=== PROBLEM DESCRIPTION ===
Keep the wording of each record exactly the same when you repeat it, and leave out pictures.

**** SOURCE RECORDS ****

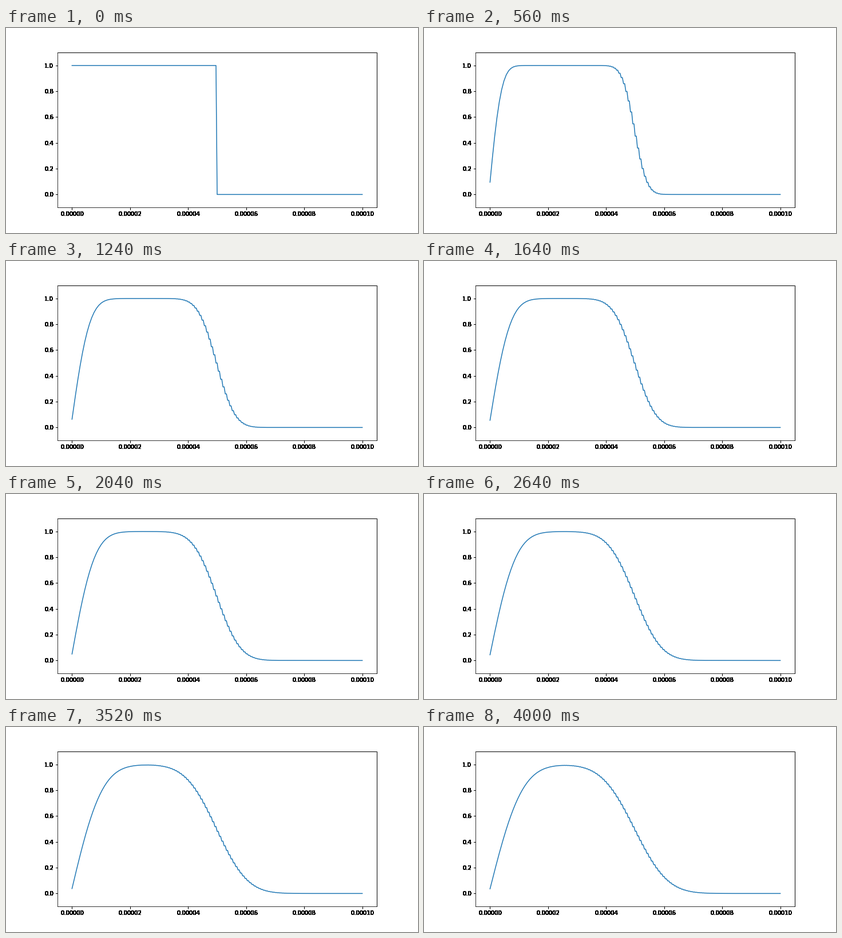
These frames come from a looping animation (720 by 360 pixels, 4040 ms). A matplotlib script:

```python
import numpy as np
import matplotlib.pyplot as plt
from matplotlib.animation import FuncAnimation
from matplotlib.ticker import FormatStrFormatter

LENGTH = 1e-4
NODES = 251
FRAMES = 101
STEPS_PER_FRAME = 5


def diffuse(u):
    """One explicit step at the stability limit, with zeros beyond both ends."""
    p = np.pad(u, 1)
    return 0.5 * (p[:-2] + p[2:])


def solve():
    u = np.where(np.arange(NODES) < NODES // 2, 1.0, 0.0)
    states = [u]
    for _ in range(FRAMES - 1):
        for _ in range(STEPS_PER_FRAME):
            u = diffuse(u)
        states.append(u)
    return states


def solid_black(img, dpi):
    """Turn every touched pixel fully black, giving hard, heavy edges."""
    out = np.zeros_like(img)
    out[..., 3] = img[..., 3] > 0
    return out, 0, 0


plt.rcParams["font.family"] = "DejaVu Sans"
plt.rcParams["font.size"] = 10

fig = plt.figure(figsize=(10, 5), dpi=72, facecolor="white")
ax = fig.add_axes([0.125, 0.125, 0.775, 0.755])
ax.set_xlim(-0.05 * LENGTH, 1.05 * LENGTH)
ax.set_ylim(-0.1, 1.1)
ax.set_xticks(np.linspace(0, LENGTH, 6))
ax.set_yticks(np.linspace(0, 1, 6))
ax.xaxis.set_major_formatter(FormatStrFormatter("%.5f"))
ax.yaxis.set_major_formatter(FormatStrFormatter("%.1f"))
for part in (ax.xaxis, ax.yaxis, ax.spines["top"], ax.spines["right"]):
    part.set_agg_filter(solid_black)

states = solve()
line, = ax.plot(np.linspace(0, LENGTH, NODES), states[0], color="#1f77b4", lw=1.5)


def update(i):
    line.set_ydata(states[i])
    return line,


anim = FuncAnimation(fig, update, frames=FRAMES, interval=40, repeat=True,
                     repeat_delay=0, blit=False)
plt.show()
```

****

=== COMPLETED EXERCISE ===
These frames come from a looping animation (720 by 360 pixels, 4040 ms). A matplotlib script:

```python
import numpy as np
import matplotlib.pyplot as plt
from matplotlib.animation import FuncAnimation
from matplotlib.ticker import FormatStrFormatter

LENGTH = 1e-4
NODES = 251
FRAMES = 101
STEPS_PER_FRAME = 5


def diffuse(u):
    """One explicit step at the stability limit, with zeros beyond both ends."""
    p = np.pad(u, 1)
    return 0.5 * (p[:-2] + p[2:])


def solve():
    u = np.where(np.arange(NODES) < NODES // 2, 1.0, 0.0)
    states = [u]
    for _ in range(FRAMES - 1):
        for _ in range(STEPS_PER_FRAME):
            u = diffuse(u)
        states.append(u)
    return states


def solid_black(img, dpi):
    """Turn every touched pixel fully black, giving hard, heavy edges."""
    out = np.zeros_like(img)
    out[..., 3] = img[..., 3] > 0
    return out, 0, 0


plt.rcParams["font.family"] = "DejaVu Sans"
plt.rcParams["font.size"] = 10

fig = plt.figure(figsize=(10, 5), dpi=72, facecolor="white")
ax = fig.add_axes([0.125, 0.125, 0.775, 0.755])
ax.set_xlim(-0.05 * LENGTH, 1.05 * LENGTH)
ax.set_ylim(-0.1, 1.1)
ax.set_xticks(np.linspace(0, LENGTH, 6))
ax.set_yticks(np.linspace(0, 1, 6))
ax.xaxis.set_major_formatter(FormatStrFormatter("%.5f"))
ax.yaxis.set_major_formatter(FormatStrFormatter("%.1f"))
for part in (ax.xaxis, ax.yaxis, ax.spines["top"], ax.spines["right"]):
    part.set_agg_filter(solid_black)

states = solve()
line, = ax.plot(np.linspace(0, LENGTH, NODES), states[0], color="#1f77b4", lw=1.5)


def update(i):
    line.set_ydata(states[i])
    return line,


anim = FuncAnimation(fig, update, frames=FRAMES, interval=40, repeat=True,
                     repeat_delay=0, blit=False)
plt.show()
```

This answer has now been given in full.